The village has two big temples, Gangamma Devalayam and Ramalayam, both of which required restoration at one point. While the Gangamma Devalayam is right opposite the main road, the Ramalayam is situated 20 meters away from the main road, surrounded by tiny houses in the village.
The village also has a Bhajanamandali (music troupe which sings bhajans) with 50 people, including musicians. The troupe frequents Tirupati,and participates in Bhajanamandali competitions. Their frequent visits have made them close to members of the Aikya Hindu Vedika, an organisation, associated with Tirumala Tirupati Devasthanam. The organisation helps restore temples and propagate the Hindu religion.
The Vedika allegedly offered huge sums to restore both the temples and asked the residents to save Hinduism from becoming "extinct".
The Vedika is also said to have distributed Bhagavad Gita copies for the purpose.
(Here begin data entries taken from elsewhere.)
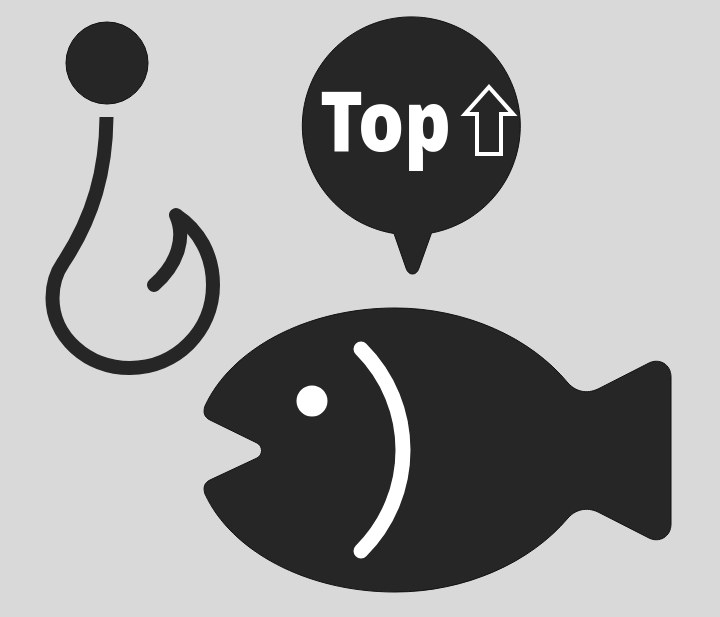
<!DOCTYPE html>
<html lang="en">
<head>
<meta charset="utf-8">
<title>Fish, hook and Top marker</title>
<style>
:root { --ground: #d9d9d9; --ink: #262626; --edge: #111; --light: #fff; }
html, body { margin: 0; background: var(--ground); overflow: hidden; }
svg { display: block; width: 720px; height: 617px; }
.ground { fill: var(--ground); }
.solid { fill: var(--ink); stroke: var(--edge); stroke-width: 1; }
.hook-line { fill: none; stroke: var(--ink); stroke-width: 14; stroke-linejoin: round; }
.hook-tip { stroke-linecap: round; }
.light { fill: var(--light); }
.gill { fill: none; stroke: var(--light); stroke-width: 15; stroke-linecap: round; }
.arrow { fill: none; stroke: var(--light); stroke-width: 4; }
.label { fill: var(--light); font: 800 84px "Open Sans", "Noto Sans", sans-serif; }
</style>
</head>
<body>
<svg viewBox="0 0 720 617" role="img" aria-label="A fish hook, a fish and a round marker reading Top">
  <rect class="ground" width="720" height="617"/>

  <g id="hook">
    <circle class="solid" cx="107" cy="63" r="41"/>
    <path class="hook-line" d="M106.500 117C106 170 94 216 63 263C56 273 52.500 284 52.500 298A77.500 70 0 0 0 130 368C176 368 213 331 213 285C213 255 199 230 176 215"/>
    <path class="hook-line hook-tip" d="M176 215C186 237 178 264 154 285"/>
  </g>

  <g id="top-marker">
    <path class="solid" d="M394 233.500A109 109 0 1 1 431.500 233L419 268Q417 274 412.500 274Q408 274 406 268Z"/>
    <text class="label" x="320" y="151" textLength="131" lengthAdjust="spacingAndGlyphs">Top</text>
    <path class="arrow" d="M489 87L513 114H501V154H477V114H465Z"/>
  </g>

  <g id="fish">
    <path class="solid" d="M205 406C231 349 307 308 395 308C466 308 531 338 568 383C577 393 589 394 600 388L649 363C659 358 671 364 671 377V524C671 537 659 543 649 538L600 513C589 507 577 508 568 518C531 562 466 592 395 592C307 592 231 551 205 494C203 488 204 483 210 480L257 458C263 455 263 446 257 443L210 420C204 417 203 412 205 406Z"/>
    <circle class="light" cx="312" cy="401" r="15.500"/>
    <path class="gill" d="M361 349C417 405 417 495 361 551"/>
  </g>
</svg>
</body>
</html>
As a result, all the children in the village compulsorily read the Gita in the temple for one and a half hours, usually from 8.30 to 10 pm regularly.
Beaming with pride, Ramana says, “Without fail, every day, all of them gather in Ramalayam to practice bhajans and read Bhagavad Gita in the evening.”
“We don’t have any RSS, VHP or BJP links. We are guided by the Hindu Vedika," he adds.
It is learnt that the Vedika, apart from distributing copies of the Bhagavad Gita, has also been spreading videos which claim that Hinduism is the oldest religion and that everyone is born a Hindu.
The residents of Kesalingayapalli recently vowed to take up organic farming on a small-scale, where 10 farmers would cultivate different crops using only cowdung as manure, as suggested by the Vedika.
A resident, Biyyaram Venkata Ramana, who has taken up organic farming says, “We have forgotten our old Hindu traditions. We need to revive them. We will spread this message to others, too.”
'Role model' for neighbouring villages
Pleased by the actions of the residents of Kesalingayapalli, who have succeeded in preventing evangelists from entering their village and enforcing rules such as making all children read the Gita, the Vedika has given them lakhs of copies of the holy book to be distributed to neighbouring villages.
They found plenty of volunteers for this activity, residents who were willing to distribute the Gita to Bhoomayapalli, Thimayapalli, Gangavaram and other adjoining villages.
The saffron flags hoisted in houses at Bhoomayapalli suggest that these villages, too, have come under the influence of Kesalingayapalli.
Although the neighbouring villages haven't as yet put up 'caution' boards warning evangelicals from entering their village, local reporters say that several villages surrounding Kesalingayapalli like Thippireddypalli, Masannayapalli, Mittamaanupalli, Harijanawada and others have taken the 'Hindu only' village as a 'model village'.
Is the district administration ignoring the issue?
Despite the 'caution' board and 'Hindu only' declaration, which are against the spirit of democracy, the local administration has taken no action.
By their own admission, the residents have said that they attacked evangelists when they visited their village. However, no action seems to have been taken against them, probably since the victims didn’t file a police complaint.
The village councilor’s brother-in-law, K C Yadaiah, who speaks on behalf of the councilor, Venkata Lakshamma, claims that the previous incidents of religious conversions, have "forced" them to take up such extreme measures.
The board erected in 2016 may not have made a big enough splash to catch the eye of the authorities. However, two leading Telugu newspapers - Eenadu and Andhra Jyothi - recently published the news on their front page. Yet, no action has been taken.
When asked if the tahsildar, police or any other authority visited the village and objected to the boards for defying the law, Ramana is amused by the question. He asks, “Why will they object? It is our collective decision as the dwellers of Kesalingayapalli that we don’t want people of other faiths in our village. How is that a problem?”